The three global variables I created were leftButton, rightButton, and chopButton. These variables are basically the same as the button functions from the last machine, where each button produced a function. Other than that, I just transferred all the code from the last machine to this one, so it was really simple to set up. That's why I did all those button prototypes first, so putting it all together on Arduino IoT would be easy.

Below, I embeded videos of all my testing using the fruit/vegetable chop bot.

This first video shows my Arduino IoT dashboard for the chop bot with three pushbutton widgets.

Of course, no knife test would be complete without a hand test. Unfortunately, the motor doesn't have enough power to actually cut through most fruits and vegetables, which is shown later, and therefore my hand was not cut.
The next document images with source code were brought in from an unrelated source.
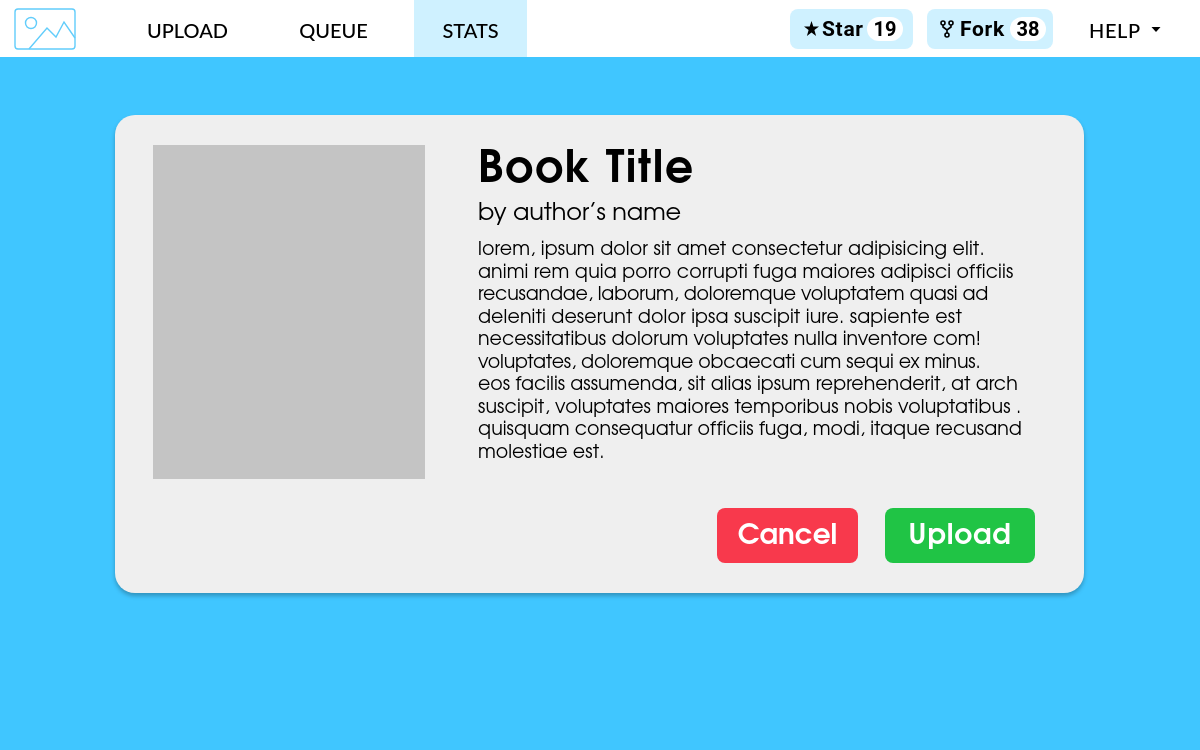
<!DOCTYPE html>
<html lang="en">
<head>
<meta charset="utf-8">
<title>Book upload</title>
<style>
:root {
  --sky: #40c6ff;
  --sky-pale: #cff1ff;
  --card: #efefef;
  --cover: #c4c4c4;
  --danger: #f8394c;
  --success: #20c445;
  --ink: #000;
  --paper: #fff;
  --display: "TeX Gyre Adventor", sans-serif;
}
* { box-sizing: border-box; margin: 0; padding: 0; }
html, body { width: 1200px; height: 750px; overflow: hidden; }
body { background: var(--sky); color: var(--ink); font-family: var(--display); }
a { color: inherit; text-decoration: none; white-space: nowrap; }
svg { display: block; flex: none; }

.topbar {
  display: flex;
  align-items: center;
  height: 57px;
  padding-left: 14px;
  background: var(--paper);
  font: 500 20px/24px Lato, sans-serif;
}
.brand { margin-right: 46px; }
.tabs { display: flex; height: 57px; list-style: none; }
.tab { display: flex; align-items: center; justify-content: center; padding-top: 2px; }
.tab-upload { width: 131px; }
.tab-queue { width: 161px; }
.tab-stats { width: 113px; background: var(--sky-pale); }

.repo { display: flex; gap: 14px; margin-left: 263px; }
.badge {
  display: flex;
  align-items: center;
  height: 40px;
  border-radius: 8px;
  background: var(--sky-pale);
  font: 700 21px/24px Roboto, sans-serif;
}
.badge-star { width: 123px; padding-left: 14px; }
.badge-fork { width: 126px; padding-left: 13px; }
.badge-label { letter-spacing: .7px; }
.badge-star .badge-label { width: 45px; margin-left: 3px; }
.badge-fork .badge-label { width: 50px; margin-left: 6px; }
.count {
  width: 36px;
  height: 24px;
  border-radius: 12px;
  background: var(--paper);
  font-size: 20px;
  text-align: center;
}

.help { display: flex; align-items: center; justify-content: space-between; width: 72px; margin-left: 36px; padding-top: 2px; letter-spacing: .6px; }

.card {
  display: grid;
  grid-template-columns: 272px 557px;
  grid-template-rows: 334px 55px;
  column-gap: 53px;
  row-gap: 29px;
  width: 969px;
  height: 478px;
  margin: 58px 0 0 115px;
  padding: 30px 38px;
  border-radius: 20px;
  background: var(--card);
  box-shadow: 0 3px 4px rgba(0, 0, 0, .25);
}
.cover { background: var(--cover); }
.details { padding-top: 2px; white-space: nowrap; font-variant-ligatures: none; }
h1 { font-size: 44px; line-height: 46px; font-weight: 700; letter-spacing: 1.6px; }
.author { margin-top: 7px; font-size: 24px; line-height: 28px; letter-spacing: -.1px; }
.summary { margin-top: 11px; font-size: 19px; line-height: 22.5px; }
.summary span { display: block; letter-spacing: var(--track, 0); }

.actions { grid-column: 2; display: flex; justify-content: flex-end; gap: 27px; }
.button {
  display: flex;
  align-items: center;
  justify-content: center;
  height: 55px;
  border-radius: 8px;
  color: var(--paper);
  font-size: 28px;
  font-weight: 700;
}
.button-cancel { width: 141px; background: var(--danger); }
.button-upload { width: 150px; background: var(--success); letter-spacing: .8px; }
</style>
</head>
<body>
<header class="topbar">
  <a class="brand" href="#" aria-label="Home">
    <svg width="62" height="42" viewBox="0 0 62 42" fill="none" stroke="#62cdfb" stroke-width="1.4">
      <rect x="1" y="1" width="60" height="40" rx="3"/>
      <circle cx="17" cy="15" r="5.5"/>
      <path d="M15 41 33 20 42 29 50 14 61 30"/>
    </svg>
  </a>
  <nav>
    <ul class="tabs">
      <li class="tab tab-upload"><a href="#">UPLOAD</a></li>
      <li class="tab tab-queue"><a href="#">QUEUE</a></li>
      <li class="tab tab-stats"><a href="#" aria-current="page">STATS</a></li>
    </ul>
  </nav>
  <div class="repo">
    <a class="badge badge-star" href="#">
      <svg width="15" height="16" viewBox="0 0 15 16"><polygon points="7.5,0 9.3,5.6 15,5.6 10.4,9.1 12.1,15 7.5,11.4 2.9,15 4.6,9.1 0,5.6 5.7,5.6"/></svg>
      <span class="badge-label">Star</span>
      <span class="count">19</span>
    </a>
    <a class="badge badge-fork" href="#">
      <svg width="14" height="18" viewBox="0 0 14 18" fill="none" stroke="#000" stroke-width="1.6">
        <circle cx="3" cy="3" r="2"/>
        <circle cx="11" cy="3" r="2"/>
        <circle cx="7" cy="15" r="2"/>
        <path d="M3 5V7L7 10 11 7V5M7 10V13"/>
      </svg>
      <span class="badge-label">Fork</span>
      <span class="count">38</span>
    </a>
  </div>
  <a class="help" href="#">HELP
    <svg width="10" height="5" viewBox="0 0 10 5"><polygon points="0.5,0 9.5,0 5,5"/></svg>
  </a>
</header>

<main class="card">
  <div class="cover" role="img" aria-label="Book cover"></div>
  <section class="details">
    <h1>Book Title</h1>
    <p class="author">by author’s name</p>
    <p class="summary">
      <span style="--track: .1px">lorem, ipsum dolor sit amet consectetur adipisicing elit.</span>
      <span style="--track: .1px">animi rem quia porro corrupti fuga maiores adipisci officiis</span>
      <span style="--track: -.2px">recusandae, laborum, doloremque voluptatem quasi ad</span>
      <span style="--track: .1px">deleniti deserunt dolor ipsa suscipit iure. sapiente est</span>
      <span>necessitatibus dolorum voluptates nulla inventore com!</span>
      <span style="--track: -.2px">voluptates, doloremque obcaecati cum sequi ex minus.</span>
      <span>eos facilis assumenda, sit alias ipsum reprehenderit, at arch</span>
      <span style="--track: .1px">suscipit, voluptates maiores temporibus nobis voluptatibus .</span>
      <span>quisquam consequatur officiis fuga, modi, itaque recusand</span>
      <span>molestiae est.</span>
    </p>
  </section>
  <div class="actions">
    <a class="button button-cancel" href="#">Cancel</a>
    <a class="button button-upload" href="#">Upload</a>
  </div>
</main>
</body>
</html>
I then commenced the live fruit tests. They weren't very successful, but, they were fun to do. I count that as a win. This first one is a long watermelon piece cut test. The biggest problem is displayed of the lack of weight, causing the whole machine to tilt.

The next test is with a variety of fruits. It worked kind of well with the watermelon and banana pieces but didn't work very well with the pineapple and grape. It makes sense because the pineapple and grape skin are more dense than the banana and watermelon.

Because I saw that the whole chopper was tipping when the knife went down, I put my hand on top as a weight to counter the tip. It definitely worked a lot better than it did without a weight, but it still didn't fully cut through the fruits. That's probably just because the blade is a bit too high, otherwise I think it would've cut through the watermelon and banana pieces.

Finally, after all the testing was over, all that was left the aftermath of the fruits. This is shown in the image below. The watermelon and banana slices had a solid cut through them, but the pineapple slice and grape were left unharmed.

Variety Aftermath

3D Printed Parts

I designed and 3D printed three parts: the laser-cut assembly spacer, the X axis leg, and the knife itself. I printed 8 spacers total (4 per axis), one X-axis leg, and one knife piece. Below are pictures of the parts and their respective F3D downloadable file links.

Laser-Cut Piece Spacer

Laser Cut Axis Spacer

Download the spacer F3D file here

What I Learned

» How to use many of functions in the AccelStepper Arduino library
» How to use some functions in the MultiStepper library
» How to create a virtual positioning field
» Ways to creatively set limits
» Ways to creatively home stepper motors